• Session 1: Measurement of Income Poverty and DeprivationChaired by Gordon Harris (DSS Analytical Services)In Opportunity for All a range of indicators were specified based onrelative, absolute and persistent definitions of low incomes. Othercountries, such as Ireland, have also used deprivation statistics inconjunction with relative income measures. The US has an absolutepoverty line. What are the pros and cons of these approaches?PageJohn Hills: "The British approach"
  • Brian Nolan: "Measuring and Targeting Poverty: The Irish Example"
  • Sheldon Danziger: ÔMeasurement of Poverty: Implications of theUS Approach"
  • Session 2: Wider Aspects of Poverty and Social ExclusionChaired by David Stanton (DSS Analytical Services Division)Should we have indicators that capture risk factors, such as health,education and housing, as well as low incomes and wider measures ofwell being? What should we be measuring? Are there some key criteriafor choosing indicators? Participative approaches to monitoringsuccess Ð experiences of voluntary groups in this area.PageJonathan Bradshaw: "Poverty: the outcomes for children"
  • Lisa Harker: "Measuring wider aspects of poverty and social exclusion"
  • ContentsivSession 3: Overall approaches to monitoring successChaired by John Hills (CASE, LSE)The pros and cons of having a wide range of indicators versus asingle index.
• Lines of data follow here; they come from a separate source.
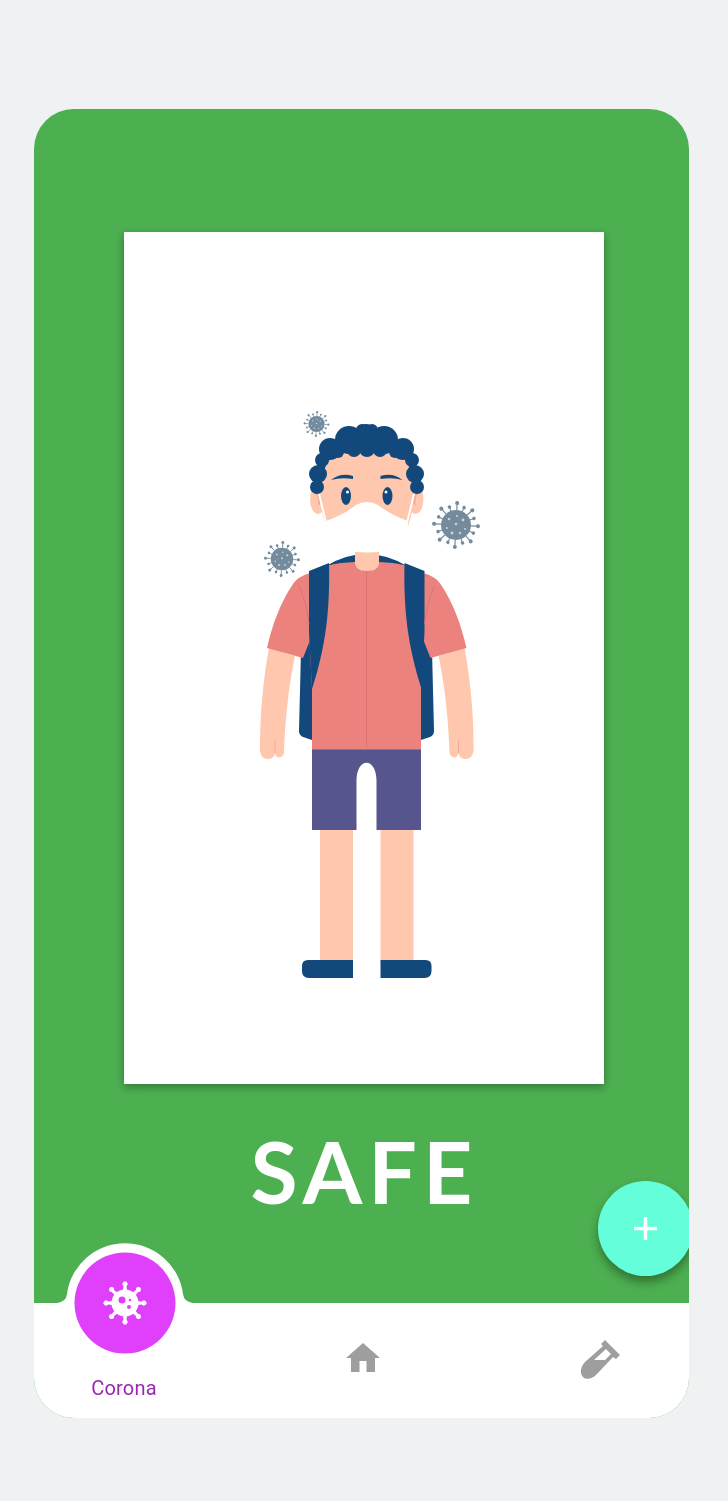
<!DOCTYPE html>
<html lang="en">
<head>
<meta charset="utf-8">
<title>Safe</title>
<style>
:root {
  --backdrop: #eff1f3;
  --green: #4caf50;
  --white: #fff;
  --magenta: #e040fb;
  --purple: #9c27b0;
  --mint: #64ffda;
  --icon: #9e9e9e;
  --navy: #12487c;
  --skin: #ffc8ae;
  --skin-shade: #f3a994;
  --shirt: #eb827e;
  --shirt-line: #d96f70;
  --shorts: #57558d;
  --virus: #748b9d;
}
* { box-sizing: border-box; margin: 0; }
body { width: 728px; height: 1501px; overflow: hidden; position: relative; background: var(--backdrop); }
.screen { position: absolute; left: 34px; top: 109px; width: 655px; height: 1309px; border-radius: 40px; overflow: hidden; background: var(--green); }
.card { position: absolute; left: 90px; top: 123px; width: 480px; height: 852px; background: var(--white); box-shadow: 0 3px 8px rgba(0,0,0,.32); }
.card svg { display: block; }
.status { position: absolute; left: 3px; top: 1010px; width: 655px; text-align: center; font: 700 86px/104px Lato, "Open Sans", sans-serif; letter-spacing: 6px; color: var(--white); }
.add { position: absolute; left: 564px; top: 1072px; width: 95px; height: 95px; border-radius: 50%; background: var(--mint); box-shadow: 0 6px 10px rgba(0,0,0,.34); }
.add svg { position: absolute; left: 34px; top: 34px; }
.tabs { position: absolute; left: 0; top: 1120px; width: 655px; height: 189px; }
.tabs > svg { position: absolute; left: 0; top: 0; }
.tab { position: absolute; top: 74px; height: 115px; width: 180px; text-decoration: none; }
.tab svg { position: absolute; left: 0; top: 0; }
.corona { left: 0; }
.home { left: 239px; }
.tests { left: 475px; }
.label { position: absolute; left: 0; top: 72px; width: 180px; text-align: center; font: 400 20px/26px Roboto, sans-serif; letter-spacing: .2px; color: var(--purple); }
</style>
</head>
<body>
<main class="screen">
  <section class="card">
    <svg width="480" height="852" viewBox="124 232 480 852" role="img" aria-label="Boy with a backpack wearing a face mask, surrounded by viruses">
      <defs>
        <g id="spike"><path d="M0-15V-22" stroke="#748b9d" stroke-width="1.2"/><circle cy="-22" r="2"/></g>
        <g id="spike-set"><use href="#spike"/><use href="#spike" transform="rotate(45)"/><use href="#spike" transform="rotate(90)"/><use href="#spike" transform="rotate(135)"/><use href="#spike" transform="rotate(180)"/><use href="#spike" transform="rotate(225)"/><use href="#spike" transform="rotate(270)"/><use href="#spike" transform="rotate(315)"/></g>
        <g id="virus" fill="#748b9d">
          <circle r="15"/>
          <use href="#spike-set" transform="rotate(3)"/>
          <use href="#spike-set" transform="rotate(25) scale(.87)"/>
          <g fill="#c8d3da"><circle cx="-7" cy="-6" r="1.3"/><circle cx="1" cy="-9" r="1"/><circle cx="7" cy="-5" r="1.4"/><circle cx="0" cy="-1" r="1.3"/><circle cx="-9" cy="3" r="1"/><circle cx="9" cy="4" r="1"/><circle cx="-4" cy="8" r="1.4"/><circle cx="4" cy="8" r="1.2"/></g>
        </g>
        <g id="arm">
          <path fill="var(--skin)" d="M269 648C263 680 260 715 260 744C259 754 262 759 268 759C272 759 274 757 275 753C276 759 282 759 284 753C285 723 288 689 295 656Z"/>
          <path fill="none" stroke="var(--skin-shade)" d="M275 753V740"/>
          <path fill="var(--shirt)" d="M313 572C303 575 297 578 293 584C280 603 272 626 267 648L303 658L316 625Z"/>
        </g>
        <g id="leg">
          <path fill="var(--skin)" d="M320 828H353V962H320Z"/>
          <path fill="var(--navy)" d="M353 960H308Q302 960 302 966V971Q302 978 309 978H353Z"/>
        </g>
        <g id="strap">
          <path fill="var(--navy)" d="M309 571L329 563C330 610 326 645 312 689L309 632Z"/>
          <path fill="none" stroke="var(--shirt-line)" stroke-width=".8" d="M299 586Q306 600 309 624"/>
        </g>
        <g id="face-side">
          <ellipse cx="318" cy="499" rx="8" ry="15" fill="var(--skin)"/>
          <path d="M314 492Q320 494 319 505" fill="none" stroke="var(--skin-shade)" stroke-width="2"/>
        </g>
        <g id="eye">
          <ellipse cx="346" cy="496" rx="5" ry="9" fill="var(--navy)"/>
          <circle cx="347.500" cy="492" r="1.500" fill="#fff"/>
          <path d="M331 480Q341 472 353 476V479Q341 477 331 480Z" fill="var(--navy)"/>
        </g>
      </defs>

      <use href="#virus" transform="translate(316.500 424) scale(.54)"/>
      <use href="#virus" transform="translate(456 525)"/>
      <use href="#virus" transform="translate(282 559) scale(.75)"/>

      <g id="backpack" fill="var(--navy)">
        <path d="M301 650L315 622V741L303 737Q299 735 299 731Z"/>
        <path d="M432 650L418 622V741L430 737Q434 735 434 731Z"/>
        <path d="M326 566Q366 542 407 566Z"/>
      </g>

      <use href="#arm"/>
      <use href="#arm" transform="translate(733.500) scale(-1 1)"/>
      <use href="#leg"/>
      <use href="#leg" transform="translate(733.500) scale(-1 1)"/>

      <path id="shorts" fill="var(--shorts)" d="M312 746H421V830H376.500V780C376 757 357 757 356.500 780V830H312Z"/>
      <path id="shirt" fill="var(--shirt)" d="M311 573Q325 563 355 562H379Q408 563 423 573V632L421 689V749.500H312V689L309 632Z"/>
      <path d="M366.500 570V748" stroke="var(--shirt-line)" stroke-width=".8"/>
      <use href="#strap"/>
      <use href="#strap" transform="translate(733.500) scale(-1 1)"/>
      <path id="neck" fill="var(--skin)" d="M355 545H379V562Q379 571 367 571Q355 571 355 562Z"/>

      <g id="head">
        <use href="#face-side"/>
        <use href="#face-side" transform="translate(733.500) scale(-1 1)"/>
        <path fill="var(--skin)" d="M320 455Q367 430 414 455V497Q412 527 398 543Q367 560 336 543Q322 527 320 497Z"/>
        <g id="hair" fill="var(--navy)">
          <path d="M318 487C312 465 323 446 341 438Q366 424 393 438C412 446 421 466 416 487L410 476Q411 462 400 455Q367 447 335 455Q323 464 324 476Z"/>
          <circle cx="349" cy="440" r="14"/><circle cx="366" cy="437" r="13"/><circle cx="384" cy="440" r="14"/>
          <circle cx="362" cy="430" r="6"/><circle cx="372" cy="430" r="6"/>
          <circle cx="330" cy="449" r="11"/><circle cx="403" cy="449" r="11"/>
          <circle cx="322" cy="460" r="7"/><circle cx="412" cy="460" r="7"/>
          <circle cx="318" cy="474" r="9"/><circle cx="415" cy="474" r="9"/>
          <circle cx="317" cy="487" r="7"/><circle cx="417" cy="487" r="7"/>
          <circle cx="367" cy="449" r="8"/><circle cx="354" cy="450" r="7"/><circle cx="380" cy="450" r="7"/>
          <circle cx="338" cy="452" r="6"/><circle cx="395" cy="452" r="6"/>
        </g>
        <use href="#eye"/>
        <use href="#eye" transform="translate(733.500) scale(-1 1)"/>
        <g id="mask">
          <path d="M319 494L327 527M414 494L406 527" stroke="#fff" stroke-width="2"/>
          <path fill="#fff" d="M326 521Q343 515 356 505Q367 499 378 505Q391 515 408 521Q409 541 392 549Q367 556 342 549Q324 541 326 521Z"/>
        </g>
      </g>
    </svg>
  </section>

  <h1 class="status">SAFE</h1>

  <a class="add" href="#" aria-label="Add">
    <svg width="27" height="27" viewBox="0 0 27 27"><path d="M13.500 2V25M2 13.500H25" stroke="#fff" stroke-width="3.500"/></svg>
  </a>

  <nav class="tabs">
    <svg width="655" height="189" viewBox="34 1229 655 189" aria-hidden="true">
      <path fill="var(--white)" d="M34 1303H57Q66 1302 67 1294A58.500 58.500 0 0 1 183 1294Q184 1302 193 1303H689V1418H34Z"/>
      <circle cx="125" cy="1303" r="50.500" fill="var(--magenta)"/>
      <g transform="translate(125 1303)" fill="#fff">
        <defs><path id="knob" d="M-2-12L-1.500-17A2.500 2.500 0 1 1 1.500-17L2-12Z"/></defs>
        <circle r="13.500"/>
        <use href="#knob"/><use href="#knob" transform="rotate(45)"/><use href="#knob" transform="rotate(90)"/><use href="#knob" transform="rotate(135)"/><use href="#knob" transform="rotate(180)"/><use href="#knob" transform="rotate(225)"/><use href="#knob" transform="rotate(270)"/><use href="#knob" transform="rotate(315)"/>
        <g fill="var(--magenta)"><circle cx="-3" cy="-3" r="3.500"/><circle cx="4" cy="4" r="2"/><circle cx="5" cy="-3" r="1.200"/></g>
      </g>
    </svg>
    <a class="tab corona" href="#"><span class="label">Corona</span></a>
    <a class="tab home" href="#" aria-label="Home">
      <svg width="180" height="115" viewBox="273 1303 180 115"><path fill="var(--icon)" d="M359.500 1372V1361H366.500V1372H375V1358H380L363 1343L346 1358H351V1372Z"/></svg>
    </a>
    <a class="tab tests" href="#" aria-label="Tests">
      <svg width="180" height="115" viewBox="509 1303 180 115">
        <path fill="var(--icon)" fill-rule="evenodd" d="M605 1340L620 1355L616 1359L613 1357L597 1374C585 1386 575 1373 585 1362L603 1346L601 1344ZM606 1349L594 1360H605L611 1354Z"/>
      </svg>
    </a>
  </nav>
</main>
</body>
</html>
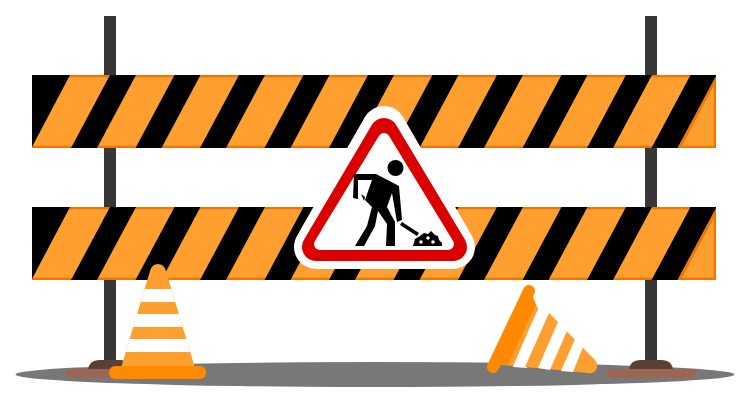
<!DOCTYPE html>
<html lang="en">
<head>
<meta charset="utf-8">
<title>Road works barrier</title>
<style>
:root {
  --paper: #fff;
  --ink: #000;
  --orange: #ff9f30;
  --orange-deep: #ff8a00;
  --orange-edge: #f27405;
  --post: #373737;
  --foot: #5c4037;
  --foot-plate: #9c6654;
  --ground: #787878;
  --sign-red: #db0000;
}
html, body { margin: 0; background: var(--paper); overflow: hidden; }
.barrier-scene { display: block; width: 745px; height: 403px; }
.ground { fill: var(--ground); }
.post { fill: var(--post); }
.foot { fill: var(--foot); }
.foot-plate { fill: var(--foot-plate); }
.board-face { fill: var(--orange); }
.board-edge { fill: none; stroke: var(--orange-edge); stroke-width: 2.5; }
.stripe, .worker { fill: var(--ink); }
.cone-body { fill: var(--orange); }
.cone-base { fill: var(--orange-deep); }
.band { fill: var(--paper); }
.sign { stroke-linejoin: round; }
.sign-rim { fill: var(--paper); stroke: var(--paper); stroke-width: 44; }
.sign-border { fill: var(--sign-red); stroke: var(--sign-red); stroke-width: 28; }
.sign-face { fill: var(--paper); stroke: var(--paper); stroke-width: 12; }
</style>
</head>
<body>
<svg class="barrier-scene" viewBox="0 0 745 403" role="img" aria-label="Striped road barrier with a roadworks sign and two traffic cones">
  <defs>
    <polygon id="stripe" class="stripe" points="110,75 136,75 97,148 71,148"/>
    <clipPath id="board-clip"><rect x="32" y="75" width="684" height="73"/></clipPath>
    <g id="board" clip-path="url(#board-clip)">
      <rect class="board-face" x="32" y="75" width="684" height="73"/>
      <path class="board-edge" d="M32 76H715V147H32M680 147L716 79"/>
      <polygon class="stripe" points="32,75 70,75 32,147"/>
      <use href="#stripe"/>
      <use href="#stripe" x="64.5"/>
      <use href="#stripe" x="129"/>
      <use href="#stripe" x="193.5"/>
      <use href="#stripe" x="258"/>
      <use href="#stripe" x="322.5"/>
      <use href="#stripe" x="387"/>
      <use href="#stripe" x="451.5"/>
      <use href="#stripe" x="516"/>
      <use href="#stripe" x="580.5"/>
    </g>
    <g id="post-foot">
      <path class="foot" d="M629 370Q630 360 640 360H662Q672 360 673 370Z"/>
      <path class="foot-plate" d="M609 369H694Q696 369 696 371L695 378H608L607 371Q607 369 609 369Z"/>
    </g>
  </defs>

  <ellipse class="ground" cx="375" cy="374.5" rx="359.5" ry="12.5"/>

  <g id="posts">
    <rect class="post" x="104" y="16" width="12" height="346"/>
    <rect class="post" x="645" y="16" width="12" height="346"/>
    <use href="#post-foot" x="-541"/>
    <use href="#post-foot"/>
  </g>

  <use href="#board"/>
  <use href="#board" y="132"/>

  <g id="standing-cone">
    <path class="cone-body" d="M121 368L150 271Q152 264 158 264Q164 264 166 271L195 368Z"/>
    <polygon class="band" points="144.6,289 171.4,289 175.3,302 140.7,302"/>
    <polygon class="band" points="137.1,314 178.9,314 182.8,327 133.2,327"/>
    <polygon class="band" points="129.7,339 186.3,339 190.2,352 125.8,352"/>
    <rect class="cone-base" x="109" y="366" width="97" height="13" rx="6"/>
  </g>

  <g id="fallen-cone">
    <path class="cone-body" d="M532 296L595 360Q599 365 596 370Q593 374 588 373L498 364Z"/>
    <polygon class="cone-base" points="530,294 540,304 511,366 497,364"/>
    <polygon class="band" points="531,291 550,313 527,368 513,367 539,305"/>
    <polygon class="cone-body" points="533,298 540,305 512,365.5 500,364"/>
    <polygon class="cone-base" points="530,294 537,302 508,365 498,364"/>
    <polygon class="band" points="532,295 550,314 525,367 513,366 539,311"/>
    <polygon class="cone-body" points="549,313 558,322 538,368 525,367"/>
    <polygon class="band" points="558,322 567,331 550,370 538,368"/>
    <polygon class="band" points="575,339 583,347 573,372 561,371"/>
    <line x1="529" y1="291" x2="493" y2="367" stroke="var(--orange-deep)" stroke-width="12" stroke-linecap="round"/>
  </g>

  <g id="roadworks-sign" class="sign">
    <polygon class="sign-rim" points="384,128 316,247 453,247"/>
    <polygon class="sign-border" points="384,132 316,247 453,247"/>
    <polygon class="sign-face" points="384,139 320,244 448,244"/>
    <g class="worker">
      <circle cx="395.5" cy="168" r="8"/>
      <path d="M354 174H376L399 186L402 220L397 222L392 193L387 207L395 222V246H386L387 224L378 211L375 226L364 246H355L367 226L372 207L365 200L372 180H358V199L353 198Z"/>
      <path d="M361 194L365 197L364 201Z"/>
      <path d="M402 222L419 233L417 236L400 225Z"/>
      <path d="M413 246L415 239L420 236L424 233L428 234L431 231L435 235L438 236L439 240L442 243V246Z"/>
    </g>
    <g class="band">
      <circle cx="421" cy="242" r="1.8"/>
      <circle cx="428" cy="238" r="1.8"/>
      <circle cx="433" cy="242" r="1.8"/>
    </g>
  </g>
</svg>
</body>
</html>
Should we try and monitor a whole range of factorsor focus on a small number of indicators?Setting targets for the indicators: How should this be done whenit is particularly difficult to establish where the indicator is likelyto be influenced by a wide range of economic and social factorsas well as Government policy?PageHelen Barnes: "Summary measures of child well-being"
  • John Micklewright: "Should the UK Government measure poverty andsocial exclusion with a composite index?"
  • Rebecca Endean: ÔOpportunity for All: Monitoring the Government'sstrategy to tackle poverty and social exclusion'